Inspiring Older Readers

posted on 02 Sep 2020

Rereading Edmund White (again)

Edmund White, the great chronicler of gay life, novelist, critic, educator, memoirist and biographer, is now eighty and in poor health following several strokes and a massive heart attack. But his spirit seems undimmed and his appetite for life, literature, gossip, human peculiarity and perhaps above almost all else the erotic, appear as strong as ever.

I must admit, I am not a great fan of White the novelist, although I respect the view of some critics who argue that with each successive novel he has attempted a new kind of ‘gay literature’. I think it might be more accurate to say that with each book – both fiction and non-fiction – he aims to construct a new kind of ‘gay aesthetic’.

I recently reread his early autobiographical novel (it was his third, I think), A Boy’s Own Story, a coming of age novel about a young boy from the American Midwest growing up in the 1950s, who is seeking to establish not just a sexual identity but an intellectual and artistic identity too. He hankers not just for ideal men who will help him find love and erotic fulfillment and overcome his own self-loathing, his sense of himself as corrupt and diseased, but also for an intellectual, bohemian and cosmopolitan life completely different to the repressive and stultifying atmosphere of 1950s America.

When I first read this novel some time in the late-80s I remember thinking it was marvellous, but I’m afraid that this time I couldn’t finish it. White is a great prose stylist but this novel is frequently overwritten, its metaphors just a touch too strained.

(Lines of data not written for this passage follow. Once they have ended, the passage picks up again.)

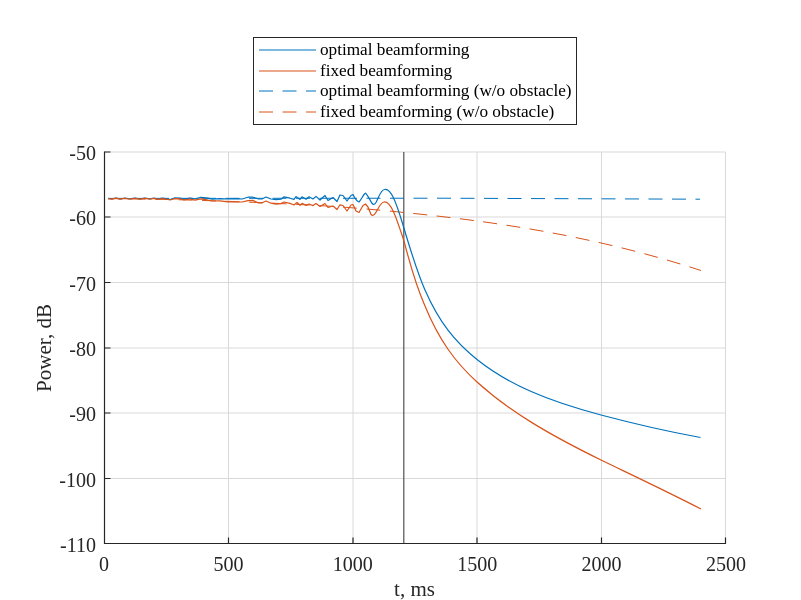
<!DOCTYPE html>
<html lang="en">
<head>
<meta charset="utf-8">
<title>Beamforming power over time</title>
<style>
:root {
  --paper: #ffffff;
  --ink: #000000;
  --axis: #262626;
  --grid: #d9d9d9;
  --optimal: #0072bd;
  --fixed: #d95319;
}
* { box-sizing: border-box; margin: 0; padding: 0; }
html, body { width: 801px; height: 600px; overflow: hidden; background: var(--paper); }
.chart {
  position: relative; width: 801px; height: 600px;
  font-family: "Liberation Serif", "Times New Roman", serif;
  color: var(--axis);
}
.plot { position: absolute; left: 0; top: 0; width: 801px; height: 600px; fill: none; }
.grid { stroke: var(--grid); }
.axes { stroke: var(--axis); stroke-width: 1.2; }
.obstacle { stroke: #505050; stroke-width: 1.2; }
.optimal { stroke: var(--optimal); }
.fixed { stroke: var(--fixed); }
.curve { stroke-width: 1.2; stroke-linejoin: round; }
.free { stroke-dasharray: 14 9.5; stroke-width: 1; }
.legend {
  position: absolute; left: 253px; top: 37px; width: 324px; height: 88px;
  padding: 2px 0 2px 5px; border: 1.2px solid var(--axis); background: var(--paper);
  list-style: none; display: grid; grid-template-rows: repeat(4, 1fr);
  font-size: 17.2px; line-height: 20px; color: var(--ink);
}
.legend li { display: flex; align-items: center; gap: 4px; white-space: nowrap; }
.legend svg { flex: none; width: 57px; height: 4px; }
.ticks { position: absolute; display: flex; justify-content: space-between; font-size: 20px; line-height: 20px; }
.ticks-y { left: 40px; top: 143px; width: 56px; height: 412px; flex-direction: column; text-align: right; }
.ticks-x { left: 74px; top: 554px; width: 682px; }
.ticks-x span { width: 60px; text-align: center; }
.label { position: absolute; font-size: 21px; line-height: 24px; text-align: center; white-space: nowrap; }
.label-x { left: 104px; top: 577px; width: 621px; }
.label-y { left: -6px; top: 336px; width: 100px; transform: rotate(-90deg); }
</style>
</head>
<body>
<main class="chart">
  <svg class="plot" viewBox="0 0 801 600" role="img" aria-label="Line chart of power in dB against time in ms">
    <g class="grid">
      <path d="M228.5 152V543M353 152V543M477 152V543M601.5 152V543M725.5 152V543"/>
      <path d="M105 152H725.5M105 217H725.5M105 282.5H725.5M105 348H725.5M105 413H725.5M105 478.5H725.5"/>
    </g>
    <path class="obstacle" d="M403.8 152V543.5"/>
    <g class="axes">
      <path d="M104.5 151.5V543.5H726"/>
      <path d="M228.5 543.5v-6M353 543.5v-6M477 543.5v-6M601.5 543.5v-6M725.5 543.5v-6"/>
      <path d="M104.5 152h6M104.5 217h6M104.5 282.5h6M104.5 348h6M104.5 413h6M104.5 478.5h6"/>
    </g>
    <path class="optimal free" d="M108 198.4L440 198.2L700 199.2"/>
    <path class="fixed free" d="M108 198.6C180 199 250 202 300 204.5C340 206.5 375 209.5 404 212.5C520 224 610 241 701 270.5"/>
    <path class="curve optimal" d="M108 198.4L112 199L116 198L120 198.9L125 198.1L130 198.9L135 198.2L140 198.8L145 198L150 198.8L154 198L158 199L162 198.1L166 198.6L170 199.5L175 197.9L180 198L184 199.2L190 198L195 198.8L201 197.4L208 198.2L212 199.2L220 198.6L228 199L236 198.6L242 199L248 197.2L252 197L258 198.8L262 199L266 197L271 199L276 199.6L281 199.2L284 196.8L290 198.2L294 199.4L296 196.6L300 199.4L302 196.8L306 199.3L309 196.8L313 199L316 196.4L320 200L325 195.5L328 200.5L333 197.5L337 201.5L340 195L343 195.5L347 201L351 195.5L353 194.5C355 199 357 201 359 202C361 200 364 193.5 365.5 193.2C368 195 371 203 373 204.2C377 206.5 379 190 384.5 189.5C391 188 396 202 403 225C411 252 417 272 425 290C439 322 455 342 477 359.5C509 385 548 401 601 415C633 423.5 665 431 700.5 437.5"/>
    <path class="curve fixed" d="M108 198.6L112 199.2L116 198.2L120 199.1L125 198.3L130 199.2L135 198.4L140 199.1L145 198.3L150 199.2L154 198.4L158 199.4L162 198.5L166 199L170 200L175 198.7L180 198.8L184 200L190 199L195 200.1L201 198.8L207 199.8L212 201L220 200.8L228 201.8L236 202L242 202L248 200.6L253 200.4L258 202.8L262 202.8L266 201L271 203.2L276 204.2L281 203.6L284 202L290 203.4L294 205L297 202.5L300 205.3L302 203.3L306 205.4L309 204L313 205.6L316 203.5L320 206.5L325 203.5L328 207.5L333 206L337 209.5L340 204.8L343 205.5L347 211L351 205L353 204.5L356 211L359 212.5L363 205.5L365.5 204L368 207L371 214.5C376 219 378 203 384 202C391 201 396 217 404 241C411 268 417 288 425 306C439 340 455 362 477 382C509 411 548 434 601 460C633 475.5 666 491 701 509"/>
  </svg>

  <ul class="legend">
    <li><svg viewBox="0 0 57 4"><path class="curve optimal" d="M0 2H57"/></svg>optimal beamforming</li>
    <li><svg viewBox="0 0 57 4"><path class="curve fixed" d="M0 2H57"/></svg>fixed beamforming</li>
    <li><svg viewBox="0 0 57 4"><path class="optimal free" d="M0 2H57"/></svg>optimal beamforming (w/o obstacle)</li>
    <li><svg viewBox="0 0 57 4"><path class="fixed free" d="M0 2H57"/></svg>fixed beamforming (w/o obstacle)</li>
  </ul>

  <div class="ticks ticks-y">
    <span>-50</span><span>-60</span><span>-70</span><span>-80</span><span>-90</span><span>-100</span><span>-110</span>
  </div>
  <div class="ticks ticks-x">
    <span>0</span><span>500</span><span>1000</span><span>1500</span><span>2000</span><span>2500</span>
  </div>
  <p class="label label-y">Power, dB</p>
  <p class="label label-x">t, ms</p>
</main>
</body>
</html>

There are other problems too. The narrator – the ‘boy’ of the title, and one has to assume White himself – is too self-conscious and his relentless self-examination exhausted my patience barely halfway into the book. The other characters – his unhappy, alcoholic mother; his strange nocturnal businessman father (we never find out what he actually does but he works through the night, neat, swiftly written formulae filling sheet after sheet of paper); his imperious, domineering older sister and a cast of extravagantly odd outsider characters – all seem not quite real, not quite present.

But rereading this did help me realise that I much prefer White’s non-fiction to his fiction – and there is an awful lot of it to choose from. One of his earliest books, States of Desire: Travels in Gay America, an unflinching, almost New Journalism-style account of pre-AIDS gay life in American cities in the 1970s, remains one of his best, I think.

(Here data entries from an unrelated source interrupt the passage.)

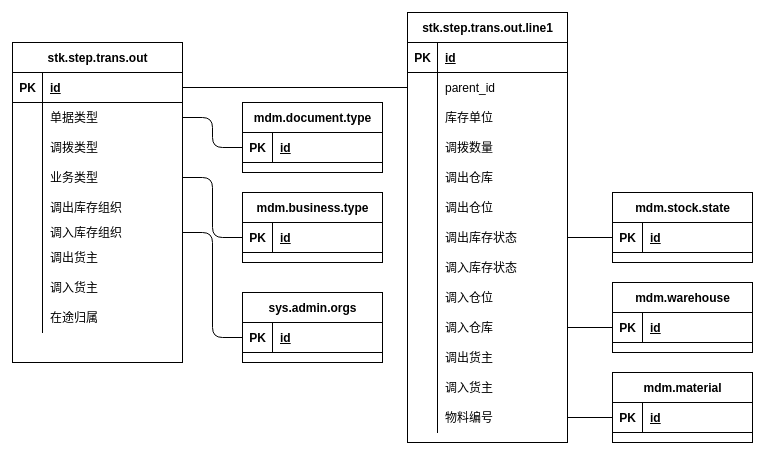
<!DOCTYPE html>
<html lang="zh-CN">
<head>
<meta charset="utf-8">
<title>stk.step.trans.out</title>
<style>
  :root { --ink: #000; --paper: #fff; --row: 30px; }
  * { box-sizing: border-box; margin: 0; padding: 0; }
  body { width: 765px; height: 455px; overflow: hidden; background: var(--paper); }
  .diagram {
    position: relative; width: 765px; height: 455px; overflow: hidden;
    color: var(--ink);
    font: 12px/14px "Liberation Sans", "Noto Sans CJK SC", sans-serif;
  }
  .links { position: absolute; inset: 0; fill: none; stroke: var(--ink); stroke-width: 1; }
  .entity {
    position: absolute; display: flex; flex-direction: column;
    border: 1px solid var(--ink); background: var(--paper);
  }
  .entity h2 {
    flex: none; height: var(--row); padding-top: 1px;
    display: flex; align-items: center; justify-content: center;
    border-bottom: 1px solid var(--ink); font-size: 12px; white-space: nowrap;
  }
  .key, .fields li {
    flex: none; height: var(--row);
    display: grid; grid-template-columns: 30px 1fr; align-items: stretch;
  }
  .key { border-bottom: 1px solid var(--ink); font-weight: bold; }
  .key span, .key u { display: flex; align-items: center; padding-top: 1px; }
  .key span { justify-content: center; border-right: 1px solid var(--ink); }
  .key u { padding-left: 7px; }
  .fields { list-style: none; }
  .fields li::before { content: ""; border-right: 1px solid var(--ink); }
  .fields span { display: flex; align-items: center; padding-left: 7px; white-space: nowrap; }
  .fields .tight { height: 20px; }
  .reference { width: 141px; height: 71px; }
  #trans-out { left: 12px; top: 42px; width: 171px; height: 321px; }
  #trans-line { left: 407px; top: 12px; width: 161px; height: 431px; }
  #document-type { left: 242px; top: 102px; }
  #business-type { left: 242px; top: 192px; }
  #admin-orgs { left: 242px; top: 292px; }
  #stock-state { left: 612px; top: 192px; }
  #warehouse { left: 612px; top: 282px; }
  #material { left: 612px; top: 372px; }
</style>
</head>
<body>
<main class="diagram">
  <svg class="links" width="765" height="455" viewBox="0 0 765 455" aria-hidden="true">
    <g transform="translate(.5 .5)">
      <path d="M182 87H407"/>
      <path d="M182 117H202Q212 117 212 127V137Q212 147 222 147H242"/>
      <path d="M182 177H202Q212 177 212 187V227Q212 237 222 237H242"/>
      <path d="M182 232H202Q212 232 212 242V327Q212 337 222 337H242"/>
      <path d="M567 237H612M567 327H612M567 417H612"/>
    </g>
  </svg>

  <section class="entity" id="trans-out">
    <h2>stk.step.trans.out</h2>
    <div class="key"><span>PK</span><u>id</u></div>
    <ul class="fields">
      <li><span>单据类型</span></li>
      <li><span>调拨类型</span></li>
      <li><span>业务类型</span></li>
      <li><span>调出库存组织</span></li>
      <li class="tight"><span>调入库存组织</span></li>
      <li><span>调出货主</span></li>
      <li><span>调入货主</span></li>
      <li><span>在途归属</span></li>
    </ul>
  </section>

  <section class="entity" id="trans-line">
    <h2>stk.step.trans.out.line1</h2>
    <div class="key"><span>PK</span><u>id</u></div>
    <ul class="fields">
      <li><span>parent_id</span></li>
      <li><span>库存单位</span></li>
      <li><span>调拨数量</span></li>
      <li><span>调出仓库</span></li>
      <li><span>调出仓位</span></li>
      <li><span>调出库存状态</span></li>
      <li><span>调入库存状态</span></li>
      <li><span>调入仓位</span></li>
      <li><span>调入仓库</span></li>
      <li><span>调出货主</span></li>
      <li><span>调入货主</span></li>
      <li><span>物料编号</span></li>
    </ul>
  </section>

  <section class="entity reference" id="document-type">
    <h2>mdm.document.type</h2>
    <div class="key"><span>PK</span><u>id</u></div>
  </section>
  <section class="entity reference" id="business-type">
    <h2>mdm.business.type</h2>
    <div class="key"><span>PK</span><u>id</u></div>
  </section>
  <section class="entity reference" id="admin-orgs">
    <h2>sys.admin.orgs</h2>
    <div class="key"><span>PK</span><u>id</u></div>
  </section>
  <section class="entity reference" id="stock-state">
    <h2>mdm.stock.state</h2>
    <div class="key"><span>PK</span><u>id</u></div>
  </section>
  <section class="entity reference" id="warehouse">
    <h2>mdm.warehouse</h2>
    <div class="key"><span>PK</span><u>id</u></div>
  </section>
  <section class="entity reference" id="material">
    <h2>mdm.material</h2>
    <div class="key"><span>PK</span><u>id</u></div>
  </section>
</main>
</body>
</html>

His memoirs document his own literary, intellectual, artistic and erotic passions. Of the two I have read – My Lives and City Boy – the first is the better. Indiscreet, unashamed, crammed with anecdote and incident and gossip, these books are a window on a very particular kind of life – what I think can only be described as ‘gay high society’.

However, these too make evident a further weakness, and one that seems increasingly pronounced in White’s later work: he is a dreadful name-dropper, something of a snob, and he really does rather love the acclaim and prominence that fame has brought him. And I don't begrudge him this – he has worked fantastically hard, producing enough books to constitute a lifetime’s work for several writers, not just one.  

Interestingly, White may well say that any preoccupation he does have with fame, with wealth and ‘society’, is far from new – indeed, was clearly signalled even in his early novels. For example, the child-narrator of A Boy’s Life, despite being a shy hopelessly clumsy provincial misfit, secretly sees himself as mysteriously powerful and magnetically charming, an aristocrat of refined tastes and sensibilities who will one day assume the sort of life that destiny has quite rightly marked him out for.

But even with these caveats, Edmund White at his best still makes for fascinating reading. His prose can be marvellous and he has been (probably less so now as he enters his eighties) an indefatigable researcher, and this shows to great effect in his biographies (Genet, Proust, Rimbaud). Even when he is essentially recycling previously published writings – as in the quite recent The Unpunished Vice: A Life of Reading – there is more insight and intelligence and style than many writers manage in a lifetime.

It must be acknowledged that White’s long march from criminalised, pre-Stonewall, pre-liberation oppression and outsiderhood to being the rather grand old man of twentieth and twenty-first century gay literature is an extraordinary achievement, and one he has every right to feel a degree of self-satisfaction with. But some gay readers, I know, now criticise White for being an essentially old-fashioned figure, a gay stereotype of the 1970s rather than an exemplar for gay life in the twenty-first century. I think this rather misses the point and ignores everything that most characterises the man. An old Kirkus Reviews piece from 1994 puts it better than I can hope to. Writing of one of White’s earlier collections of non-fiction, the piece says that the essays are “aesthetically, not ideologically, driven”, their homosexuality “presented as a fact to be examined…not as an issue to be propagandized”.

I think this could apply to almost everything White has written and touches on a deep truth about him. Circumstances may have demanded that he take his place at the barricades of gay liberation, but in fact he belongs to a much earlier generation and milieu. Aristocratic in spirit if not in fact, his principal model is surely Proust and the international cultural beau monde White now belongs to would certainly be recognisable to Proust.

It has taken a long and superhuman effort but Edmund White is where he always intended to be.


Alun Severn

September 2020